What’s keeping Facebook CEO Mark Zuckerberg up at night? Is it imaginable that he, despite public denials, feels at least some kind of worry about Facebook’s prominent role in the dramatic reshaping of the political landscape and the increasing polarization that can be witnessed in many countries? Does he ever have doubts about whether the company lives up to its promise to “make the world more open and connected” in the long run? Could the 32-year-old at least occasionally ponder the possibility that the sweeping changes that are shaking the foundations and structures of modern societies, might be much more sever due to Facebook?

Only Mark Zuckerberg himself knows the honest answer. But let’s for hypothetical reasons entertain the idea that the creator and head of history’s probably most influential company at least wouldn’t totally rule out negative effects that his platform’s dominance has on trust in democracy and on the ability of public consensus-building – it tragically would not matter. Zuckerberg wouldn’t be able to do anything about it. And that despite him having managed to retain so many voting rights that he technically can do whatever he wants – as long as it serves the company goals, of course. Continue Reading

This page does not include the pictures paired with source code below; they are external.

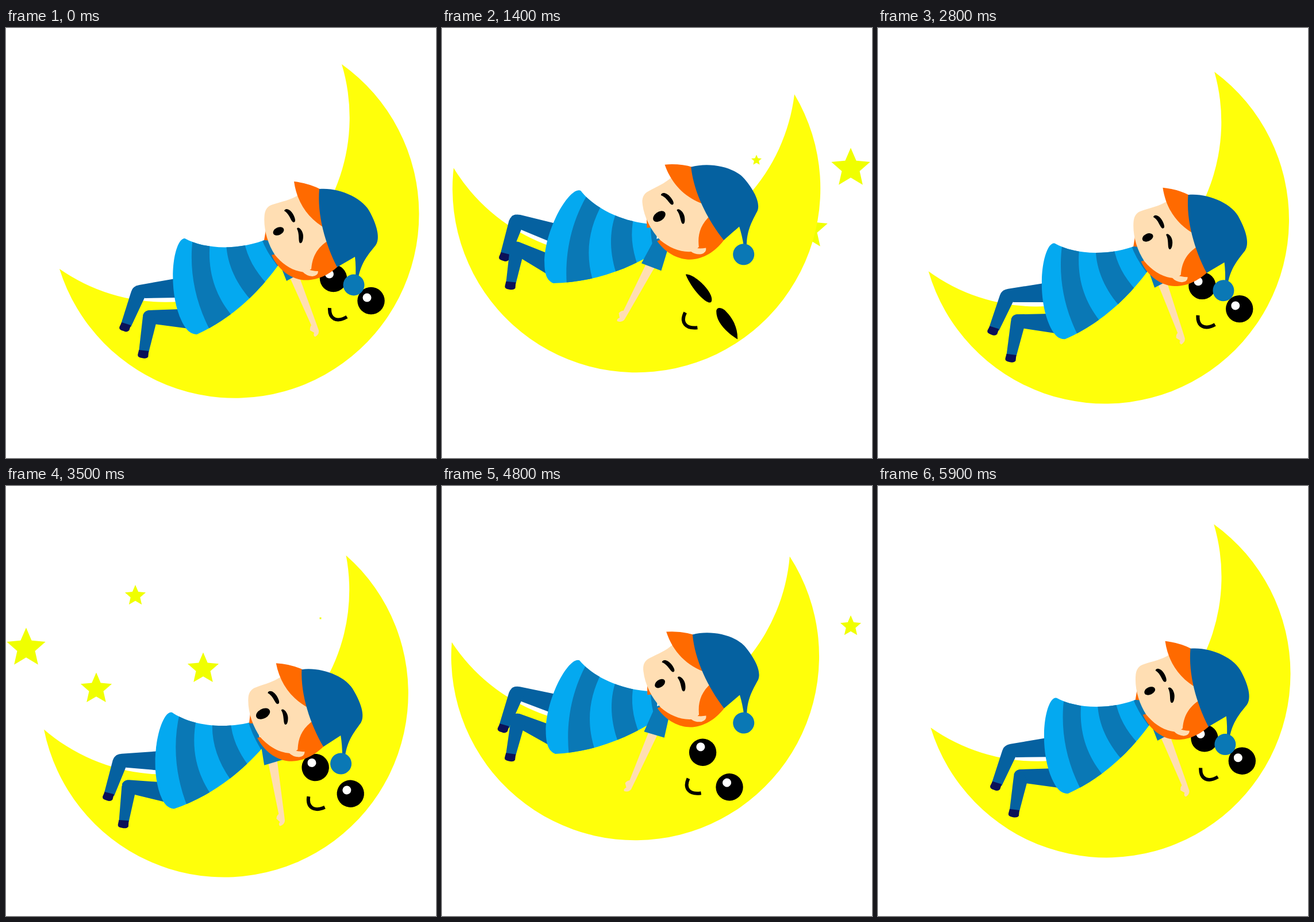
An HTML page for the animation above (6.01 s loop, 748 by 748 pixels).

```html
<!DOCTYPE html>
<html lang="en">
<head>
<meta charset="utf-8">
<title>Sleepy moon</title>
<style>
  html, body { margin: 0; width: 100%; height: 100%; overflow: hidden; background: #fff; }
  svg { display: block; width: 100vw; height: 100vh; }
  .moon { fill: #ffff0a; }
  .star { fill: #f0ff00; }
  .sky { fill: #04a9f0; }
  .mid { fill: #0a78b5; }
  .deep { fill: #0561a0; }
  .navy { fill: #0b1158; }
  .skin { fill: #ffdeb3; }
  .hair { fill: #ff6a00; }
  .white { fill: #fff; }
  .line { fill: none; stroke: #000; }
</style>
</head>
<body>
<svg viewBox="0 0 748 748">
  <defs>
    <clipPath id="dress">
      <path d="M311 366C345 385 405 388 457 366L474 412C440 459 395 504 332 533C321 532 316 527 310 518C284 475 286 395 303 371Q307 366 311 366Z"/>
    </clipPath>
  </defs>
  <path id="stars" class="star"/>
  <g id="swing">
    <path class="moon" d="M93 419A320 320 0 1 0 584 63A321 321 0 0 1 93 419Z"/>
    <g id="open">
      <circle cx="569.5" cy="435.5" r="23.7"/>
      <circle cx="635" cy="474.5" r="23.7"/>
      <circle class="white" cx="562.5" cy="428" r="7.5"/>
      <circle class="white" cx="628" cy="469" r="7.5"/>
    </g>
    <g id="closed">
      <path d="M537 426C550 418 598 436 597 452C594 460 560 448 537 426Z"/>
      <path d="M612 464C608 456 618 452 628 457C645 464 658 476 665 493C645 490 620 482 612 464Z"/>
    </g>
    <path class="line" stroke-width="6" d="M563 487C562 506 575 513 593 502.5"/>

    <path class="deep" d="M300 435L232 447Q222 449 219 456L242 470L300 469Z"/>
    <g id="shinBack">
      <path class="deep" d="M218 458Q221 450 230 448L243 465L217 520L200 514Z"/>
      <path class="navy" d="M201 512L217 517L214 526Q210 530 204 527Q196 525 197 520Z"/>
    </g>
    <path class="deep" d="M305 489L249 491Q240 492 238 500L258 515L322 523.5Z"/>
    <g id="shinFront">
      <path class="deep" d="M238 502Q240 492 249 491L262 510L248 564L231 562Z"/>
      <path class="navy" d="M231 560L248 562L247 572Q244 576 236 574Q228 573 229 568Z"/>
    </g>

    <g clip-path="url(#dress)">
      <path class="sky" d="M280 350H480V540H280Z"/>
      <path class="mid" d="M325 365C318 420 328 475 356 528L392 499C362 462 350 420 355 370Z"/>
      <path class="mid" d="M383 370C383 405 397 440 425 472L454 445C433 422 420 400 414 370Z"/>
      <path class="mid" d="M444 365Q452 388 472 414L490 400L460 360Z"/>
    </g>

    <g id="arm">
      <path class="skin" d="M492 430L507 424L539 512L544 526Q545 533 538 537Q534 536 536 530L529 526Q528 521 531 517Z"/>
      <path class="mid" d="M474 388L471 397L488 440L520 422L496 385Z"/>
    </g>

    <g id="head">
      <path class="hair" d="M453 345L449 369L462 370ZM462 395C475 424 500 438 520 438.5C545 439 565 427 580 412L560 370Z"/>
      <path class="skin" d="M508 291C495 299 480 302 464 307Q450 311 449.5 328C448 350 455 375 468 395C482 412 500 424 522 425L545 410L570 370L553 340Z"/>
      <path class="hair" d="M501 267Q527 270 548 281L558 350C525 332 506 303 501 267ZM562 369C540 382 532 400 531 422C550 436 568 424 580 412Z"/>
      <path class="skin" d="M520 418Q532 423 543 423Q543 431 533 432Q522 431 516 424Z"/>
      <path class="deep" d="M545 280C578 277 622 295 634 322C651 355 648 371 643 378C630 394 618 408 613 434H608Q609 415 607 398L576 416C555 375 541 325 545 280Z"/>
      <circle class="mid" cx="605" cy="447" r="18.5"/>
      <path d="M484 318C486 312 495 315 500 325C503 331 505 338 500 338C495 336 494 324 484 318ZM506 349C509 344 517 353 517 362C517 369 515 376 511 374C508 370 511 358 506 349Z"/>
      <ellipse id="yawn" rx="10" ry="6.5"/>
    </g>
  </g>
</svg>
<script>
const LOOP = 6010, SWING = 3000, STEP = 100;
const el = id => document.getElementById(id);
const place = (id, transform) => el(id).setAttribute('transform', transform);
const turn = (id, angle, x, y) => place(id, `rotate(${angle} ${x} ${y})`);
const show = (id, visible) => el(id).style.display = visible ? '' : 'none';

// x, y, time of full size
const stars = [
  [35, 282, 600], [343, 318, 700], [157, 353, 700], [225, 191, 800],
  [547, 230, 1000], [637, 351, 1300], [711, 244, 1500]
];

function starPath(x, y, size) {
  const points = [];
  for (let i = 0; i < 10; i++) {
    const r = size * (i % 2 ? 17.5 : 38), a = i * Math.PI / 5;
    points.push(`${x + r * Math.sin(a)} ${y - r * Math.cos(a)}`);
  }
  return `M${points.join('L')}Z`;
}

function starSize(phase, peak) {
  const d = Math.abs(phase - peak) / 600;
  return d < 1 ? (1 + Math.cos(Math.PI * d)) / 2 : 0;
}

// 0 at the right end of the swing, 1 at the left end
const swing = t => (1 - Math.cos(2 * Math.PI * t / SWING)) / 2;

function draw(t) {
  const phase = t % SWING, s = swing(phase), lead = swing(phase + 90);
  const x = 400 + s * (-91 + s * (283.1 + s * (-1266.1 + s * (1741.6 - 728 * s))));
  const y = 324 + s * (246.4 + s * (-427.4 + 134.9 * s));

  place('swing', `translate(${x} ${y}) rotate(${24 * s}) translate(-400 -324)`);
  turn('head', -35.4 * s, 462, 384);
  turn('arm', 26.5 * s, 475, 377);
  turn('shinBack', -27 * lead, 231, 461);
  turn('shinFront', -24 * lead, 250, 503);

  const yawn = phase < 1800 ? 1 + Math.sin(Math.PI * phase / 1800) ** 2 / 2 : 1;
  place('yawn', `translate(474 353.5) rotate(-25) scale(${yawn})`);

  const asleep = phase >= 700 && phase < 1600;
  show('open', !asleep);
  show('closed', asleep);

  el('stars').setAttribute('d', stars
    .map(([x, y, peak]) => starPath(x, y, starSize(phase, peak))).join(''));
}

function tick() {
  const step = Math.floor(performance.now() % LOOP / STEP);
  draw(Math.min(step, 59) * STEP);
  requestAnimationFrame(tick);
}
tick();
</script>
</body>
</html>
```
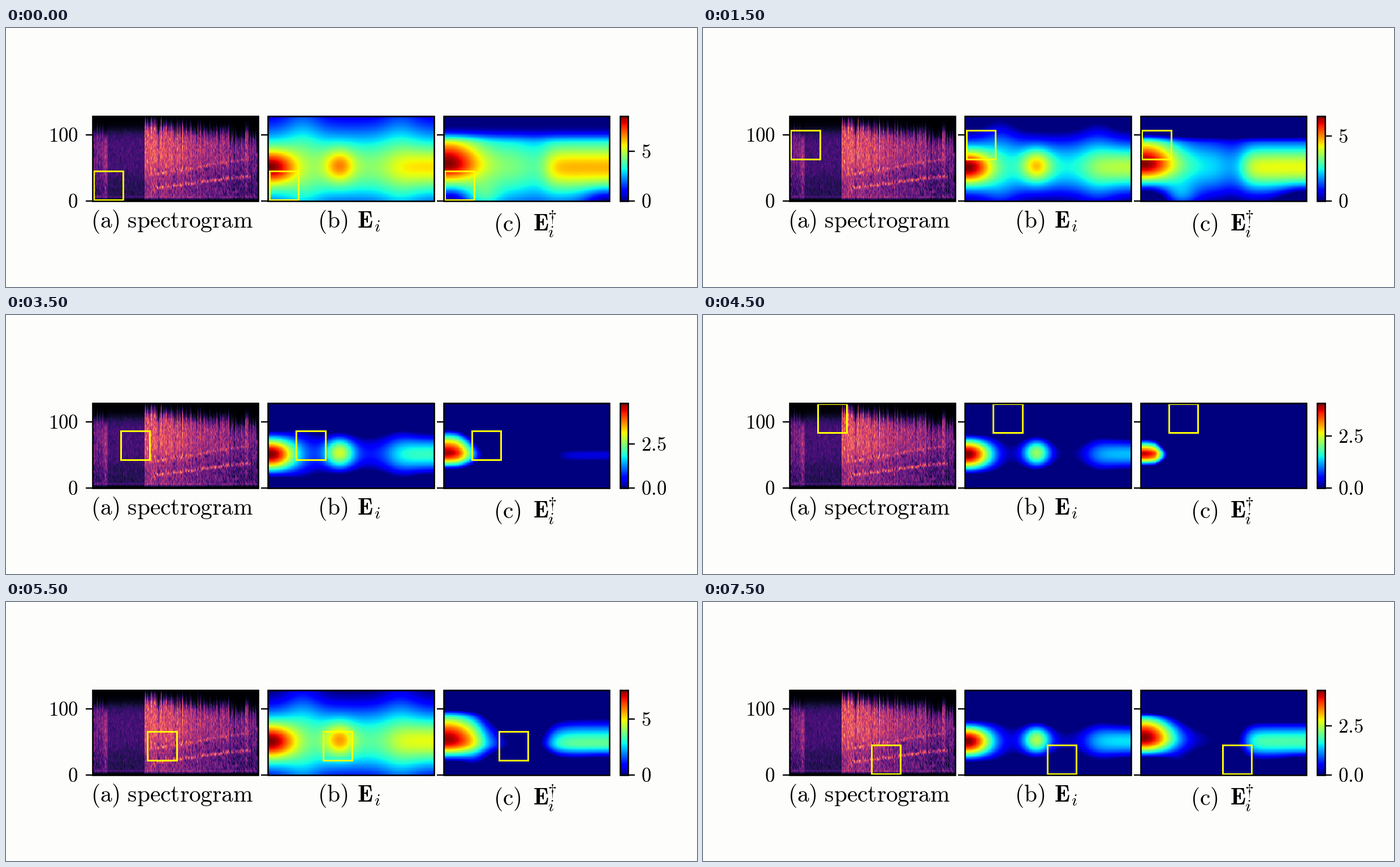
Animation of 1222 by 458 pixels, one loop 8000 ms. Source, as a matplotlib script:

```python
import numpy as np
import matplotlib.pyplot as plt
from matplotlib.animation import FuncAnimation
from matplotlib.patches import Rectangle

W, H, DPI = 1222, 458, 64
PT = 72 / DPI                      # points per pixel
TOP, BOTTOM = 156, 306.3
PANELS = [(152.8 + 310.6 * i, 446.1 + 310.6 * i) for i in range(3)]
BAR = (1085.7, 1100.4)
COLS, ROWS = 250, 128
STEPS = 5                          # box positions per column
PEAK = 8.5

plt.rcParams["mathtext.fontset"] = "cm"

# Scale maximum per box column: start, total fall, exponent of the fall
SCALE = [(8.5, 3.7, 2.2), (5.52, 1.44, 1), (8.6, 4.16, 1), (4.31, 0, 1)]


def gauss(v, center, width):
    return np.exp(-((v - center) / width) ** 2)


def sigmoid(v):
    return 1 / (1 + np.exp(-v))


def smoothstep(v):
    v = np.clip(v, 0, 1)
    return v * v * (3 - 2 * v)


def centers(panel):
    a, b = panel
    return a + (np.arange(COLS) + .5) * (b - a) / COLS


def spectrogram():
    rng = np.random.default_rng(7)
    c, r = np.arange(COLS), np.arange(ROWS)[:, None]
    loud, lead = c >= 78, c < 23
    streak = rng.normal(0, 1, COLS)
    level = np.where(loud, .33 + .3 * gauss(c, 78, 110),
                     np.where(lead, .33 + .2 * gauss(c, 19, 3), .23))
    level += np.where(loud, .05, np.where(lead, .04, .008)) * streak
    level += .12 * gauss(c, 231, 1.5)

    # Ragged upper edge, darker lower half
    reach = np.where(loud, 114 - .13 * (c - 78) + 6 * streak, 104 + 5 * lead * streak)
    reach += 15 * gauss(c, 231, 2)
    fade = sigmoid((reach - r) / np.where(loud | lead, 4, 5))
    low = sigmoid((40 + .08 * (c - 78) - r) / 8)
    body = level * (1 - .36 * low)

    grain = rng.normal(0, 1, (ROWS, COLS))
    grain = sum(np.roll(grain, i, 0) for i in range(4)) / 2
    body += grain * np.where(loud, .075, np.where(lead, .06, .032))
    for c0, r0, c1, r1, gain in [(88, 19, 232, 37, .22), (85, 39, 230, 62, .11)]:
        line = r0 + (c - c0) * (r1 - r0) / (c1 - c0) + .7 * streak
        inside = (c >= c0) & (c <= c1 + 5)
        body += gain * gauss(r, line, 2.6) * inside * (1 + .4 * grain)
    body += .08 * gauss(r, 6, 1.5)
    return np.clip(body * fade * np.clip((r - 1) / 3, 0, 1), 0, 1)


Y = (BOTTOM + (np.arange(ROWS) + .5) * (TOP - BOTTOM) / ROWS)[:, None]


def map_plain():
    x = centers(PANELS[1])
    band = 4.3 * gauss(Y, 246, 70)
    edges = (.9 * gauss(x, 525, 35) + .7 * gauss(x, 697, 35)) * (1 - gauss(Y, 246, 40))
    left = 4.2 * gauss(x, 468, 44) * gauss(Y, 247, 30)
    middle = 2.3 * gauss(x, 590, 26) * gauss(Y, 244, 29)
    right = 1.4 * sigmoid((x - 680) / 12) * gauss(Y, 247, 32)
    return band + edges + left + middle + right


def map_dagger():
    x = centers(PANELS[2])
    band = (4.2 - .4 * gauss(x, 935, 25)) * gauss(Y, 245, 75)
    left = 4.3 * gauss(x, 780, 56) * gauss(Y, 240, np.where(Y < 240, 50, 31))
    right = 1.9 * sigmoid((x - 958) / 8) * gauss(Y, 248, 35)
    hollows = (gauss(x, 785, 32) + gauss(x, 1062, 40)) * gauss(Y, 307, 25)
    foot = gauss(x, 845, 30) * gauss(Y, 300, 25)
    total = band + left + right - 2.2 * hollows + 1.2 * foot
    return total * smoothstep((Y - 172) / 34)


def damping():
    x = centers(PANELS[2])
    across = 1.6 * sigmoid((x - 840) / 8) + 2.5 * gauss(x, 915, 45)
    return across + .03 * np.maximum(0, 248 - Y) + .08 * np.maximum(0, Y - 255)


def squeezing():
    x = centers(PANELS[2])
    return np.clip(.09 * (x - 800), 0, 3) + .08 * np.maximum(0, 245 - Y)


plain, dagger, damp, squeeze = map_plain(), map_dagger(), damping(), squeezing()

fig = plt.figure(figsize=(W / DPI, H / DPI), dpi=DPI, facecolor="#fdfdfc")
ax = fig.add_axes([0, 0, 1, 1])


def image(data, span, cmap):
    return ax.imshow(data, cmap=cmap, vmin=0, vmax=1, origin="lower", aspect="auto",
                     extent=(*span, BOTTOM, TOP), interpolation="nearest", zorder=1)


def frame(span):
    return ax.add_patch(Rectangle((span[0], TOP), span[1] - span[0], BOTTOM - TOP,
                                  fill=False, lw=2.6 * PT, ec="black", zorder=4))


def tick(x, y):
    return ax.plot([x, x + 12], [y, y], color="black", lw=2.4 * PT,
                   solid_capstyle="butt", zorder=3)[0]


def label(x, y, text, size, ha="left"):
    return ax.text(x, y, f"${text}$", fontsize=size * PT, ha=ha, va="baseline")


image(spectrogram(), PANELS[0], "magma")
image_b = image(plain, PANELS[1], "jet")
image_c = image(dagger, PANELS[2], "jet")
image(np.linspace(0, 1, 256)[:, None], BAR, "jet")

boxes = []
for span in PANELS:
    border = frame(span)
    for y in (188.5, 305.6):
        tick(span[0] - 12, y)
    box = Rectangle((0, 0), 51.4, 51, fill=False, ec="yellow", lw=3 * PT, zorder=2)
    ax.add_patch(box).set_clip_path(border)
    boxes.append(box)
frame(BAR)

DIGIT, BODY, SMALL = 34.9, 41.4, 30
label(127.5, 200.6, "100", DIGIT, "right")
label(127.5, 317.6, "0", DIGIT, "right")
label(150, 353, r"\mathrm{(a)\ spectrogram}", BODY)
for x, y, name in [(551, 353, "b"), (862, 358.5, "c")]:
    label(x, y, rf"\mathrm{{({name})}}", BODY)
    label(x + 70, y, r"\mathbf{E}", BODY)
label(651, 360, "i", SMALL)
label(957.5, 370.5, "i", SMALL)
label(957.5, 341, r"\dagger", SMALL)

tick(BAR[1], 305.6)
zero = label(1123, 317.6, "0", DIGIT)
mark = tick(BAR[1], 218)
value = label(1123, 230, "5", DIGIT)

ax.set(xlim=(0, W), ylim=(H, 0))
ax.axis("off")


def update(k):
    col, row = divmod(k, STEPS)
    for box, span in zip(boxes, PANELS):
        box.set_xy((span[0] + 2.3 + 47.6 * col, 252.5 - 23.8 * row))

    start, fall, power = SCALE[col]
    vmax = start - fall * (row / (STEPS - 1)) ** power
    drop = PEAK - vmax
    loss = (damp * np.interp(k, [5, 9, 11, 15], [0, 1.2, 1, 0])
            + squeeze * np.interp(k, [6, 9, 10], [0, 1, 0]))
    image_b.set_data(np.clip((plain - drop) / vmax, 0, 1))
    image_c.set_data(np.clip((dagger - drop - loss) / vmax, 0, 1))

    step = 5 if vmax >= 5 else 2.5
    y = BOTTOM - (BOTTOM - TOP) * step / vmax
    mark.set_ydata([y, y])
    value.set_y(y + 12)
    value.set_text(f"${step}$")
    zero.set_text("$0$" if step == 5 else "$0.0$")
    return [image_b, image_c, mark, value, zero, *boxes]


anim = FuncAnimation(fig, update, frames=16, interval=500, repeat=True, repeat_delay=0)
plt.show()
```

Facebook’s strength is Mark Zuckerberg’s foresight

This article is also available in German.

To me, Facebook CEO Mark Zuckerberg is the most impressive person of the past 10 years. Stating that does not mean that I have no critical thoughts on Facebook. I do. But looking at achievements in both professional and private life, on personal growth and on having a vision and sticking to it in the short and long-term, I am not aware of any other contemporary public person with a similar track record.

There is one thing which I am especially amazed about when it comes to Zuckerberg: His bold acquisition decisions which are repeatedly characterized by the following pattern: First they seem insane, but over time, they look smarter and smarter. Continue Reading